Austin Gorski’s review published on Letterboxd:
People who are already fans of Michael Bay's films will love this one, but I truly think even those who cannot stand him will like it as well. Easily his most mature film to date, 13 Hours is hard-hitting and absolutely gory, never taking shortcuts when it comes to showing audiences the violence that happened that day in Benghazi. The biggest surprise, however, is that the film is not politically charged at all. No jabs at Clinton, so I don't think it will be as divisive as many assumed it was gonna be.
Also, this is probably the closest we'll get to a Michael Bay horror movie (take that as you will). The film is *really* tense at times, and while some of the deaths feel rushed, the conclusion is heartfelt and also a tad bit heartbreaking as well. Bay takes this story seriously, and handles it with care, not pointing fingers as much as it's showing Americans being heroes - one of his favorite things. Also, the final shot of the film (before the archive footage and whatnot) is probably my favorite shot from any of his films.
Not quite his best (Pain & Gain is still my favorite), this is easily Bay's smallest film since Bad Boys and it makes me yearn for more of these small-scaled projects from him instead of the Transformers films he keeps doing.
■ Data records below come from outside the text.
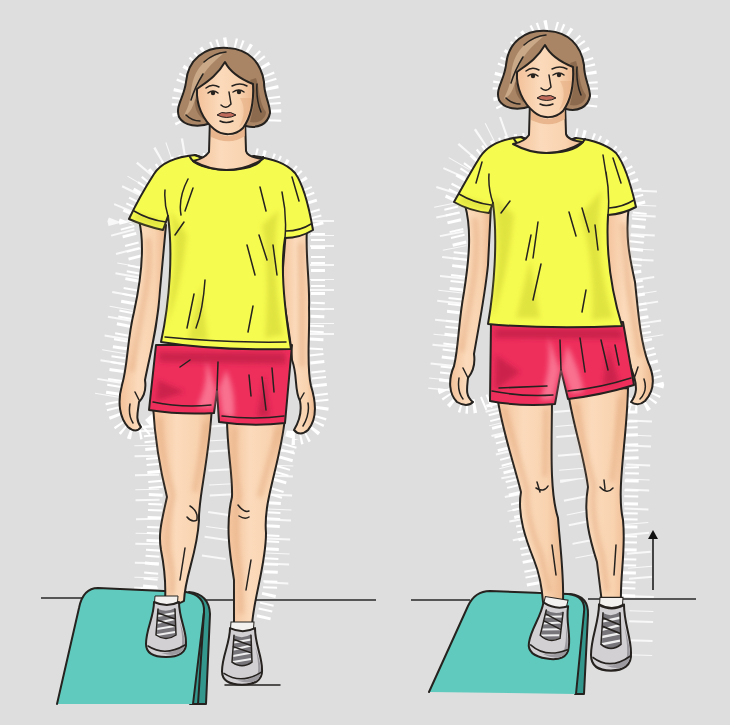
<!DOCTYPE html>
<html lang="en">
<head>
<meta charset="utf-8">
<title>Step-up exercise</title>
<style>
:root{--ground:#dedede;--ink:#25221f;--skin:#f9d3b0;--skin-shade:#e3ab80;--hair:#a98565;--hair-dark:#79583f;--hair-light:#c9a988;--shirt:#f6fb50;--shirt-shade:#d3d534;--shorts:#ee2f5c;--shorts-shade:#bd1d45;--shorts-light:#fb7d98;--step:#5fcabd;--step-side:#34978e;--shoe:#d3d0d4;--shoe-shade:#9c999f}
html,body{margin:0;width:730px;height:725px;overflow:hidden;background:var(--ground)}
svg{display:block}
.line,.skin,.shirt,.shorts,.shoe,.step,.side,.hair{stroke:var(--ink);stroke-width:2;stroke-linejoin:round;stroke-linecap:round}
.line{fill:none}
.fine{fill:none;stroke:var(--ink);stroke-width:1.5;stroke-linecap:round}
.skin{fill:url(#skinTone)}
.shirt{fill:var(--shirt)}
.shorts{fill:var(--shorts)}
.shoe{fill:var(--shoe)}
.step{fill:var(--step)}
.side{fill:var(--step-side)}
.hair{fill:var(--hair)}
.shirt-shade{fill:var(--shirt-shade);opacity:.6;filter:url(#soft)}
.shorts-shade{fill:var(--shorts-shade);opacity:.7;filter:url(#soft)}
.shorts-light{fill:var(--shorts-light);opacity:.85;filter:url(#soft)}
.skin-shade{fill:none;stroke:var(--skin-shade);stroke-width:5;stroke-linecap:round;opacity:.6;filter:url(#soft)}
.floor{stroke:#555;stroke-width:2}
.speckle path{fill:none;stroke:#fff;stroke-linecap:butt}
.speckle .near{stroke-width:14;stroke-dasharray:2 5 3 7 2 4}
.speckle .far{stroke-width:24;stroke-dasharray:2 13 1 9 2 17;opacity:.8}
</style>
</head>
<body>
<svg width="730" height="725" viewBox="0 0 730 725" role="img" aria-label="Two stages of a step-up exercise: one foot on a step, then the other foot raised beside it">
<defs>
<linearGradient id="skinTone"><stop offset="0" stop-color="#f3c199"/><stop offset=".4" stop-color="#fbdabb"/><stop offset=".75" stop-color="#f9d3b0"/><stop offset="1" stop-color="#ecb88e"/></linearGradient>
<filter id="soft" x="-40%" y="-40%" width="180%" height="180%"><feGaussianBlur stdDeviation="2.5"/></filter>
<g id="head">
<path class="hair" d="M228 48C204 46 188 60 186 82C184 98 175 106 179 117C184 126 198 128 211 123L246 126C258 129 268 124 270 113C270 103 264 96 264 82C261 62 248 49 228 48Z"/>
<path d="M224 53C205 56 193 70 191 92C190 105 186 110 184 116C193 112 195 100 197 90C201 73 211 64 224 53Z" fill="var(--hair-light)"/>
<path d="M250 80C258 94 253 109 250 122C260 124 266 118 266 112C259 103 260 90 256 78Z" fill="var(--hair-dark)" opacity=".6"/>
<path d="M195 99C194 111 200 119 208 121L205 107Z" fill="var(--hair-dark)" opacity=".6"/>
<path class="skin" d="M210 118L209 152C205 158 198 160 193 161Q228 180 263 159C254 158 247 155 246 151L245 118Z"/>
<path d="M211 126Q228 146 245 126L245 136Q230 146 211 137Z" fill="var(--skin-shade)" opacity=".75"/>
<path class="skin" d="M197 89C205 83 217 76 225 62C231 74 243 80 253 84C254 102 251 117 243 128C235 136 222 136 214 129C203 120 196 105 197 89Z"/>
<path d="M240 98Q248 111 239 127Q250 119 251 98Z" fill="var(--skin-shade)" opacity=".5"/>
<path class="fine" d="M206 88Q212 83 219 87M232 86Q240 82 247 86M208 93Q213 89 218 93M233 92Q239 88 244 92M229 92L231 104Q226 110 221 105M220 121Q226 124 233 121"/>
<circle cx="213" cy="93" r="2.2" fill="var(--ink)"/><circle cx="239" cy="92" r="2.2" fill="var(--ink)"/>
<path d="M217 115Q222 111 226 113Q230 111 236 115Q227 120 217 115Z" fill="#bf6a5a" stroke="var(--ink)"/>
<path class="fine" d="M204 62Q214 53 226 52M191 100Q195 87 203 74M261 112Q256 100 257 84M186 115Q192 121 200 121"/>
</g>
<g id="shoe">
<path d="M10 -3L9 10H32L33 -3Z" fill="#f3f1ef" stroke="var(--ink)"/>
<path class="shoe" d="M9 3C9 18 1 30 1 45C1 55 10 58 21 58C33 58 42 54 41 43C41 30 34 19 34 3Q22 9 9 3Z"/>
<path d="M33 14C35 26 38 34 37 46Q31 54 16 54Q36 60 40 47C40 33 34 24 33 14Z" fill="var(--shoe-shade)"/>
<path d="M13 10Q22 14 30 9L30 36Q21 42 12 36Z" fill="#77747a"/>
<path d="M13 17L30 14M12 24L30 20M12 30L30 27M12 36L30 33" stroke="#eee" stroke-width="2"/>
<path class="fine" d="M13 10L11 36Q21 43 31 36L30 10M13 14L30 20M12 21L30 27M3 47Q20 58 40 46"/>
</g>
</defs>

<rect width="730" height="725" fill="var(--ground)"/>

<g class="speckle">
<path class="near" d="M205 160C158 160 145 175 126 222L136 260L121 340L112 400Q118 438 142 432L150 425L156 490L153 550L149 600M182 122C172 104 184 50 228 44C268 48 276 90 274 125M255 155C300 166 305 180 318 230L318 300L316 350L322 405Q318 440 292 438L274 500L270 590L262 625"/>
<path class="far" d="M185 150C148 156 138 176 120 222L130 260L116 340L106 400M146 430L148 520L146 595M218 425L222 500L212 570M322 220L322 345M282 450L276 590"/>
<path class="near" d="M525 140C482 144 470 160 450 203L461 250L452 330L445 390Q455 412 480 405L492 400L510 470L522 520L536 596M503 106C492 86 508 34 548 27C586 32 594 70 590 108M575 135C620 144 630 170 640 210L634 270L645 340L657 385Q650 412 630 405L632 470L630 540L628 600"/>
<path class="far" d="M505 128C470 140 456 160 445 200L455 250L446 330L440 390M497 408L512 470L525 540M566 410L572 480L588 560M645 190L641 270L652 340M640 420L636 520L642 590L640 660"/>
</g>

<g id="starting-position">
<path class="floor" d="M41 598H84M206 600H376"/>
<path class="side" d="M189 592Q209 594 210 614L206 704H190Z"/>
<path class="step" d="M57 704L79 608Q83 588 98 588L186 592Q205 595 204 612L193 704" />
<path class="line" d="M204 612L198 704"/>

<g class="legs">
<path class="skin" d="M153 406C155 440 159 465 167 497C162 520 158 533 161 550C165 570 166 585 165 602Q175 607 184 601C185 575 197 555 199 520C198 500 209 460 212 406Z"/>
<path class="skin" d="M227 418C227 450 233 475 232 497C225 525 230 555 234 580L234 627Q243 631 252 626C253 600 266 565 266 533C263 500 280 465 285 418Z"/>
<path class="skin-shade" d="M160 420Q162 460 173 495Q166 520 168 550Q174 575 172 592M235 430Q233 460 239 495Q233 525 240 575L241 612M206 425L195 490M278 430L260 495"/>
<path class="fine" d="M190 506Q198 511 197 519M187 517Q192 523 197 520M238 505Q244 513 249 511M239 516Q245 520 249 517M185 548L180 580M251 560L246 590"/>
</g>
<use href="#shoe" x="145" y="599"/>
<g transform="translate(221 625) scale(1 1.03)"><use href="#shoe"/></g>
<path class="fine" d="M225 685H280"/>

<g class="arms">
<path class="skin" d="M139 220C145 245 141 280 134 312C127 340 128 365 122 385C117 403 120 418 128 427Q136 434 141 427C135 420 138 412 139 402Q147 394 145 380C151 350 158 325 160 290L166 225Z"/>
<path class="skin" d="M286 230L282 280C283 305 291 335 292 360C298 376 294 390 300 401C302 411 300 420 294 430Q300 437 308 430C318 418 316 402 311 386C306 366 310 335 309 308C310 280 305 255 307 228Z"/>
<path class="skin-shade" d="M148 240Q151 270 142 310L132 370M301 245L302 300L302 365"/>
<path class="fine" d="M130 404Q128 415 133 423M139 400L135 392M308 403Q310 414 303 426M300 400L304 393"/>
</g>

<path class="shorts" d="M156 345L149 410Q180 415 214 413L217 390L219 422Q253 427 285 423L292 345Z"/>
<path class="shorts-light" d="M205 355L216 390L213 408L197 407Q210 380 205 355ZM222 415L219 388L226 370Q236 390 234 418Z"/>
<path class="shorts-shade" d="M158 352L285 353L286 364L160 362ZM265 375L270 416L257 417ZM158 380L185 392L156 401Z"/>
<path class="fine" d="M217 390L218 362M153 402Q182 408 211 405M249 375L251 396M262 377L266 410M272 368L274 392M180 367L190 360M222 416Q253 420 284 416"/>

<path class="shirt" d="M195 155C174 157 161 163 154 174C145 188 136 204 129 219Q145 226 163 230L168 216C173 252 170 300 161 342C204 349 250 350 291 349C284 306 280 266 285 238Q300 238 313 230C309 207 303 184 295 173C286 163 273 159 254 156Q228 169 195 155Z"/>
<path class="shirt-shade" d="M170 210Q178 250 171 290L167 325Q182 285 187 235ZM279 210Q270 255 283 335L265 338Q270 270 262 225ZM201 285L208 340L188 340ZM137 213L165 222L160 228L133 219Z"/>
<path class="line" d="M190 157Q195 168 228 170Q258 169 263 157M195 155Q228 169 254 156"/>
<path class="fine" d="M168 216Q164 203 165 190M285 238Q287 215 282 192M134 211Q149 220 166 222M286 231Q300 231 311 224M188 179Q178 198 181 215M193 188L185 211M260 187L266 211M292 177L299 201M247 245L255 275M259 235L267 260M273 245L277 275M205 280Q203 310 196 328M194 294L187 328M175 235L184 222M253 306L248 332M165 337Q225 343 286 342"/>
<use href="#head"/>
</g>

<g id="raised-position">
<path class="floor" d="M411 600H470M588 599H696"/>
<path class="side" d="M570 594Q589 596 588 615L584 694H575Z"/>
<path class="step" d="M429 692L468 606Q475 591 490 591L568 594Q586 596 584 612L576 694"/>

<g class="legs">
<path class="skin" d="M497 395C502 430 513 460 521 492C517 515 526 540 534 560C540 575 542 588 543 602Q553 607 563 601C564 575 560 545 558 518C549 490 552 440 552 395Z"/>
<path class="skin" d="M568 392C573 425 584 455 588 487C583 515 590 540 597 562L602 603Q612 607 621 602C620 575 626 550 623 520C616 490 627 440 628 388Z"/>
<path class="skin-shade" d="M505 410L527 490Q525 515 541 555L549 590M577 405Q581 440 594 486Q590 515 602 555L607 590M546 410L545 475M621 400L612 480"/>
<path class="fine" d="M536 488Q544 493 548 486M537 482L540 492M600 487Q607 495 613 488M604 480L605 489M552 545L556 575M616 545L614 575"/>
</g>
<g transform="translate(535 598) rotate(9)"><use href="#shoe"/></g>
<g transform="translate(590 601) scale(1 1.2)"><use href="#shoe"/></g>

<g class="arms">
<path class="skin" d="M465 205C472 230 469 260 464 292C458 325 459 345 454 366C448 380 449 394 457 402Q467 408 473 402C465 396 467 388 468 378Q476 368 474 354C479 325 485 295 488 265L491 205Z"/>
<path class="skin" d="M608 210L605 258C608 285 617 310 622 334C628 352 629 365 634 376C637 387 637 394 631 402Q638 407 645 401C655 390 655 377 648 362C640 340 638 310 635 282C629 255 625 235 629 205Z"/>
<path class="skin-shade" d="M475 220Q479 250 471 295L462 350M623 225L628 285L640 355"/>
<path class="fine" d="M459 378Q457 391 463 399M468 378L463 368M644 379Q648 391 640 399M635 376L638 367"/>
</g>

<path class="shorts" d="M491 322L490 401Q522 407 555 404L561 370L568 399Q602 395 634 385L623 322Z"/>
<path class="shorts-light" d="M548 335L560 370L553 400L540 400Q552 368 548 335ZM571 394L562 368L567 345Q580 370 584 392Z"/>
<path class="shorts-shade" d="M495 329L621 329L623 339L495 338ZM608 345L619 382L603 386ZM496 355L520 372L495 390Z"/>
<path class="fine" d="M561 370L560 340M492 391Q522 397 553 395M580 338L585 372M601 340L608 370M615 345L619 365M499 388L547 386M568 391Q600 388 631 378"/>

<path class="shirt" d="M521 137C500 139 487 146 480 157C470 173 462 188 454 202Q470 211 489 213L493 203C498 240 494 290 488 324C532 328 580 328 622 326C611 290 606 250 608 215Q623 214 636 207C631 185 624 163 616 153C606 144 594 140 576 138Q548 150 521 137Z"/>
<path class="shirt-shade" d="M493 195Q502 240 495 285L493 318Q509 270 514 215ZM602 190Q592 245 613 318L592 320Q595 260 580 215ZM530 260L540 318L516 318ZM462 196L490 205L487 211L458 203Z"/>
<path class="line" d="M514 139Q520 151 549 153Q578 152 585 139M521 137Q548 150 576 138"/>
<path class="fine" d="M493 203Q488 188 489 174M608 215Q610 195 606 172M459 194Q474 203 491 205M609 208Q623 207 634 200M482 162L476 183M613 158L621 183M603 155L607 180M538 222L533 258M531 235L526 260M569 212L576 236M582 208L589 232M541 264L533 300M595 225L598 250M501 213L510 201M586 290L582 312"/>
<use href="#head" x="320" y="-17"/>
</g>

<g id="lift-arrow">
<path d="M653 590V538" stroke="#444" stroke-width="2"/>
<polygon points="653,530 648,539 658,539" fill="#111"/>
</g>
</svg>
</body>
</html>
I hope he keeps doing films like this one, because it proves that he really is a strong filmmaker and not the mindless action director that he's known to be.